5 things you need to know about how stress affects your brain.


Image via iStock. By Dr Paula Watkins, clinical psychologist and meditation expert. Compiled by Shelly Horton

Firstly, not all stress is bad. We know that a healthy amount of stress can increase performance. Think of the nervous energy that an athlete needs to get focused and sharp to get off the block fast – that’s performing enhancing stress.

But what we know is that stress reaches tipping point – we often call it the fight-or-flight response. It’s the brain’s activation of our sympathetic nervous system which initiates a series of changes that we experience in our mind and body.

This system in our body is very old and evolved to serve our ancestors at time when the stressors that humans faced were pretty different to those that we commonly experience today.

1. Stress increases heart rate and also changes where our blood is predominantly going to in the body.

When the brain is in a stressed state it prioritises getting blood to organs and muscles that our ancestors needed when they encountered stress. So we see an increase in blood flow to the lungs, brain and large muscle such as legs and arms as well as the sense organs – our eyes, our ears, our nose.

Related: 16 people on the techniques they use to manage their stress.

We only have X-amount of blood in our body at any given time, so more blood to these areas means less to others. During stress the brain deprioritses blood flow the skin – causing us to feel clammy as well as cold hands and feet.

Blood flow to the digestive system is also limited which we can experience as nausea or ‘butterflies in our tummy’, as well as digestive problems, diarrhoea and constipation.

Interestingly, a secondary effect of our digestion having less blood supply is that we produce less saliva which explains why many people experience a dry mouth due to stress and anxiety.


2. Stress Surpasses Logical Thinking

When we’re stressed our brain activates the more primitive and emotional region of our brain – known as our limbic system – more than our more complex higher brain centers.

Stress effects the limbic system, which is in charge of reaction and emotion (Image via iStock)


Our limbic system is the seat of emotion and reaction. When activated during stress, it overrides more rational parts of the brain and suppresses concentration, short-term memory, rational thought, and inhibition. We can act without the regulating effect of wisdom, memory or judgment. Logic is simply unavailable in the moment, and reactions are based on raw emotion.

The biological function of all this allows you to engage fully in fight or flight without your thinking brain intruding and this is good if you’re needing to escape from a predator.


Related: “It almost feels like my entire DNA changed”: Sharon Stone on how her brain injury has affected her life.
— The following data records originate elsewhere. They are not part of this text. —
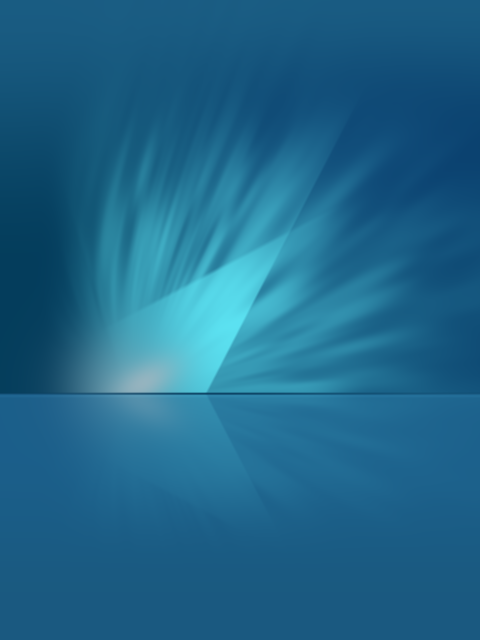
Give the GLSL for this background, as a Shadertoy shader.

```glsl
// A fan of cyan light rays rising from a warm glow on a dark blue horizon,
// mirrored faintly in a smooth floor. Rays are noise in twisted polar
// coordinates; straight soft edges cut out the bright wedge in the middle.

const float HORIZON = 0.385;
const vec2 RAY_ORIGIN = vec2(0.215, 0.375);
const vec2 WEDGE_TIP = vec2(0.453, 0.638);
const vec3 CYAN = vec3(0.36, 0.89, 0.95);
const vec3 WARM = vec3(0.70, 0.73, 0.76);

float hash(vec2 p) {
    return fract(sin(dot(p, vec2(127.1, 311.7))) * 43758.5);
}

float noise(vec2 p) {
    vec2 i = floor(p), f = fract(p);
    f = f * f * (3.0 - 2.0 * f);
    return mix(mix(hash(i), hash(i + vec2(1, 0)), f.x),
               mix(hash(i + vec2(0, 1)), hash(i + vec2(1, 1)), f.x), f.y);
}

float gauss(vec2 d, vec2 radius) {
    d /= radius;
    return exp(-dot(d, d));
}

// Signed distance to a line through a point; positive to the right of dir
float lineSide(vec2 p, vec2 point, vec2 dir) {
    vec2 d = p - point, n = normalize(dir);
    return d.x * n.y - d.y * n.x;
}

// Feathered streaks along the angle; the left ones lean to the right
float rays(vec2 p) {
    vec2 d = p - RAY_ORIGIN;
    float radius = length(d);
    float angle = atan(d.y, d.x);
    angle += 1.2 * radius * smoothstep(1.0, 1.7, angle);
    float broad = noise(vec2(angle * 6.0, radius * 5.0 + 2.7));
    float middle = noise(vec2(angle * 12.5 + 5.0, radius * 8.0));
    float fine = noise(vec2(angle * 25.0 + 9.0, radius * 11.0));
    float streaks = smoothstep(0.15, 0.85, 0.25 * broad + 0.53 * middle + 0.22 * fine);
    return mix(0.55, streaks, smoothstep(0.08, 0.28, radius));
}

vec3 sky(vec2 p) {
    vec3 top = vec3(0.10, 0.36, 0.51);
    vec3 deep = mix(vec3(0.015, 0.24, 0.36), vec3(0.035, 0.25, 0.42),
                    smoothstep(0.0, 0.5, p.x));
    float start = mix(0.58, 0.70, smoothstep(0.0, 0.4, p.x));
    vec3 color = mix(deep, top, smoothstep(start, 1.0, p.y));
    float shade = gauss(p - vec2(0.59, 0.75), vec2(0.25, 0.14));
    return mix(color, vec3(0.02, 0.21, 0.41), 0.75 * shade);
}

// Adds the fan, the wedge and the warm glow to a base colour
vec3 addLight(vec3 base, vec2 p, float strength) {
    float beamSide = lineSide(p, WEDGE_TIP, vec2(0.243, 0.469));
    float roofSide = lineSide(p, WEDGE_TIP, vec2(0.329, 0.172));
    float leftOfBeam = 1.0 - smoothstep(-0.0025, 0.0025, beamSide);
    float belowRoof = smoothstep(-0.004, 0.004, roofSide);

    // Broad fan, wider toward the right and cut off at the top
    vec2 d = p - vec2(0.30, 0.50);
    float fan = 0.62 * gauss(d, vec2(d.x > 0.0 ? 0.36 : 0.27, 0.31));
    fan *= smoothstep(0.06, 0.21, p.x) * (1.0 - 0.8 * smoothstep(0.70, 0.94, p.y));
    float inside = leftOfBeam * belowRoof;
    fan *= mix(0.95, mix(0.52, 1.33, rays(p)), 1.0 - 0.65 * inside);

    // Bright wedge between both edges, with soft rims past the tip
    float wedge = inside * smoothstep(0.12, 0.38, p.x);
    wedge *= 0.18 + 0.22 * gauss(p - vec2(0.345, 0.46), vec2(0.14, 0.16));
    float beamRim = leftOfBeam * (1.0 - belowRoof) * exp(beamSide / 0.05)
                  * (1.0 - smoothstep(0.66, 0.88, p.y));
    float roofRim = belowRoof * (1.0 - leftOfBeam) * exp(-roofSide / 0.04)
                  * (1.0 - smoothstep(0.45, 0.56, p.x));

    // Faint third edge leaning out to the left
    float leftSide = lineSide(p, vec2(0.104, 0.694), vec2(-0.060, 0.195));
    float leftRim = smoothstep(-0.005, 0.005, leftSide) * exp(-max(leftSide, 0.0) / 0.05)
                  * gauss(vec2(p.y - 0.56, 0.0), vec2(0.10, 1.0));

    float light = fan + wedge + 0.14 * beamRim + 0.09 * roofRim + 0.05 * leftRim;
    vec3 color = mix(base, CYAN, strength * clamp(light, 0.0, 1.0));

    float halo = 0.38 * gauss(p - vec2(0.18, 0.39), vec2(0.085, 0.085));
    vec2 q = p - vec2(0.232, 0.405);
    float core = 0.48 * gauss(vec2(q.x + q.y, q.y - 0.7 * q.x), vec2(0.08, 0.036));
    return mix(color, WARM, strength * min(halo + core, 0.85));
}

vec3 floorColor(vec2 p) {
    float depth = HORIZON - p.y;
    vec3 base = mix(vec3(0.10, 0.35, 0.50), vec3(0.105, 0.37, 0.54),
                    smoothstep(0.04, 0.30, p.y));
    float fade = 0.44 * exp(-depth / 0.16) * (1.0 - smoothstep(0.12, 0.28, depth));
    return addLight(base, vec2(p.x, HORIZON + depth), fade);
}

void mainImage(out vec4 fragColor, in vec2 fragCoord) {
    vec2 p = fragCoord / iResolution.xy * vec2(0.75, 1.0);
    float pixel = 1.0 / iResolution.y;
    float offset = p.y - HORIZON;

    // Sky above, mirrored light below
    vec3 above = addLight(sky(p), p, 1.0);
    vec3 color = mix(floorColor(p), above, smoothstep(-pixel, pixel, offset));

    // Thin dark seam with a faint highlight under it
    float seam = 1.0 - smoothstep(0.0006, 0.0008 + 1.1 * pixel, abs(offset));
    float reach = gauss(vec2(p.x - 0.34, 0.0), vec2(0.26, 1.0));
    color = mix(color, vec3(0.03, 0.23, 0.36), seam * mix(0.2, 0.88, reach));
    float highlight = gauss(vec2(0.0, offset + 0.004), vec2(1.0, 0.0022));
    color += 0.03 * highlight * vec3(0.5, 0.9, 1.0);

    fragColor = vec4(color, 1.0);
}
```
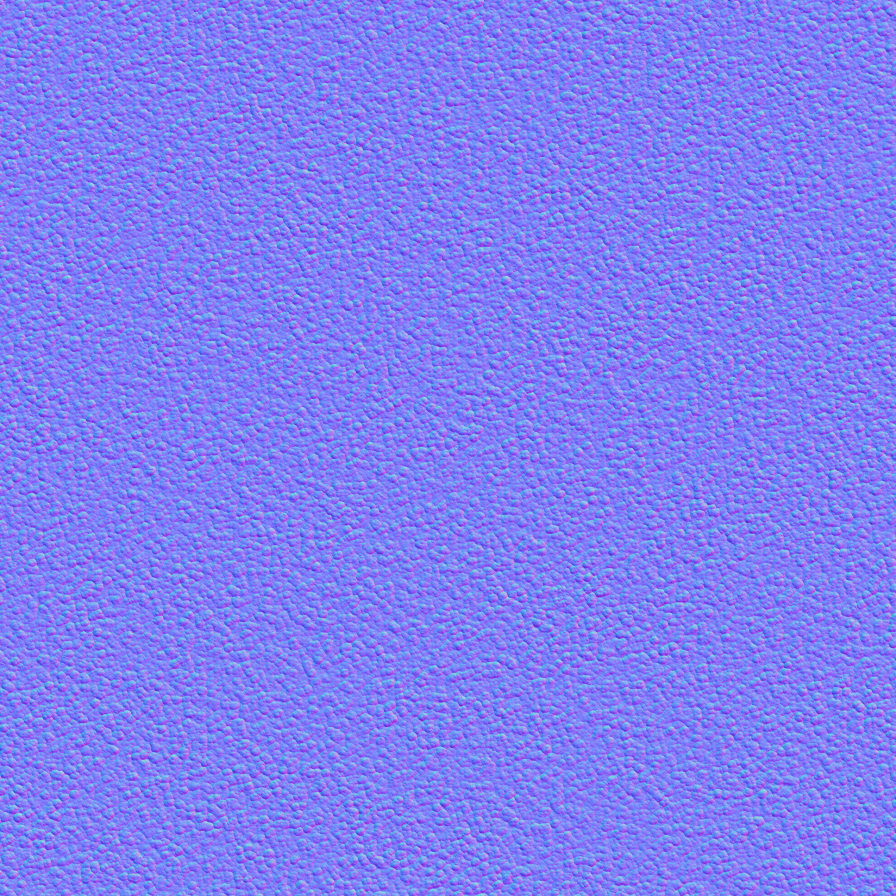
Write a Shadertoy shader that draws this texture map.

```glsl
// Tangent-space normal map of a fine pebbled plaster surface.
// Two layers of flat-topped cellular domes form a height field; its
// slopes, taken by central differences, are encoded as red, green and blue.

const float COARSE_CELLS = 152.0;  // grains across the canvas
const float FINE_CELLS = 262.0;
const float COARSE_RELIEF = 0.38;
const float FINE_RELIEF = 0.29;
const float SLOPE_STEP = 0.0008;   // sampling half-width, softens creases
const float NORMAL_LENGTH = 0.955; // averaged micro-roughness shortens z

vec3 hash3(vec2 cell) {
    vec3 q = fract(cell.xyx * vec3(0.1031, 0.1030, 0.0973));
    q += dot(q, q.yxz + 33.33);
    return fract((q.xxy + q.yzz) * q.zyx);
}

// Height of the tallest dome over p, in cell units: flat top, steep rim.
float domes(vec2 p, float radius, float seed) {
    vec2 cell = floor(p);
    float top = 0.0;
    for (int j = -1; j <= 1; j++) {
        for (int i = -1; i <= 1; i++) {
            vec2 id = cell + vec2(i, j);
            vec3 rnd = hash3(id + seed);
            vec2 d = id + rnd.xy - p;
            float q = dot(d, d) / (radius * radius);
            float peak = mix(0.3, 1.0, rnd.z * rnd.z);
            top = max(top, peak * (1.0 - q * mix(0.5, 1.0, q)));
        }
    }
    return top;
}

// Grains lean slightly up to the right.
vec2 leanGrain(vec2 p) {
    return vec2(0.94 * p.x, 1.05 * p.y - 0.14 * p.x);
}

float surfaceHeight(vec2 uv) {
    vec2 p = leanGrain(uv);
    float coarse = domes(p * COARSE_CELLS, 0.86, 17.0) / COARSE_CELLS;
    float fine = domes(p * FINE_CELLS + 0.37, 0.82, 71.0) / FINE_CELLS;
    return COARSE_RELIEF * coarse + FINE_RELIEF * fine;
}

vec2 surfaceSlope(vec2 uv, float halfStep) {
    vec2 e = vec2(halfStep, 0.0);
    float dx = surfaceHeight(uv + e.xy) - surfaceHeight(uv - e.xy);
    float dy = surfaceHeight(uv + e.yx) - surfaceHeight(uv - e.yx);
    return vec2(dx, dy) / (2.0 * halfStep);
}

// Layered sines vary the roughness gently over broad patches.
float roughness(vec2 uv) {
    float broad = sin(9.0 * uv.x + 2.0 * sin(7.0 * uv.y)) * sin(11.0 * uv.y - 4.0 * uv.x);
    float small = sin(31.0 * uv.x + 13.0 * uv.y) * sin(27.0 * uv.y - 17.0 * uv.x);
    return 1.0 + 0.06 * broad + 0.06 * small;
}

void mainImage(out vec4 fragColor, in vec2 fragCoord) {
    vec2 uv = fragCoord / min(iResolution.x, iResolution.y);
    vec2 slope = surfaceSlope(uv, SLOPE_STEP) * roughness(uv);
    vec3 normal = normalize(vec3(-slope, 1.0));
    normal.z *= NORMAL_LENGTH;
    fragColor = vec4(0.5 + 0.5 * normal, 1.0);
}
```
Unfortunately for us today, suppression of our rational responses can lead us to take actions we later regret, in the long-term these responses can also harm your memory and impair cognitive function.

3. Stress depletes brain chemicals

If our level of stress is severe or recurrent the chemicals that carry messages from one nerve cell to another can become depleted, and the brain becomes sluggish and inefficient. This can lead to a variety of mental health effects, including:

- Depression
- Sleep disturbances
- Racing thoughts and difficulty concentrating
- Difficulty learning
- Absent-mindedness
- Difficulty making decisions
- Obsessive or compulsive behaviors
- Increased hostility, worry and guilt (post continues after gallery).

4. Stress sharpens your senses but dulls your concentration

When we’re stressed the brain tells our senses to become hyper-alert. The purpose of this is to enable us to scan our environment and respond to danger quickly. Our hyper-vigilance can mean hyper-reactivity to anything that grabs our attention. Our mind can become scattered and racing.

Related: 10 simple tips for creating better mental health this week.

The paradox here is that even though we are – in some ways – more focused than ever before, it’s not in a stable way so we actually unable to concentrate on any one thing, our mind keeps going back to whatever it is that’s stressing us and simultaneously it gets pulled and generally easily irritated by the many, many things that the senses are picking up.

5. Extreme stress can physically change your brain

Structural changes can occur in the brain as a result of severe and chronic stress. In particular the amygdala, which is our panic alarm button alerting the body to stress, can be become more sensitive and even physically larger in size.

Excessive cortisol can change the composition of your brain. (Image via iStock)


Extreme, excessive levels of cortisol can also lead to a shrinking of the hippocampus. The hippocampus is our primary hub for memory and when it decreases in size so too can our memory capacity.

Related: "The reason I can't masturbate is stressing me out."

These very sad effects have been observed in survivors of trauma, war veterans and victims of extreme childhood abuse.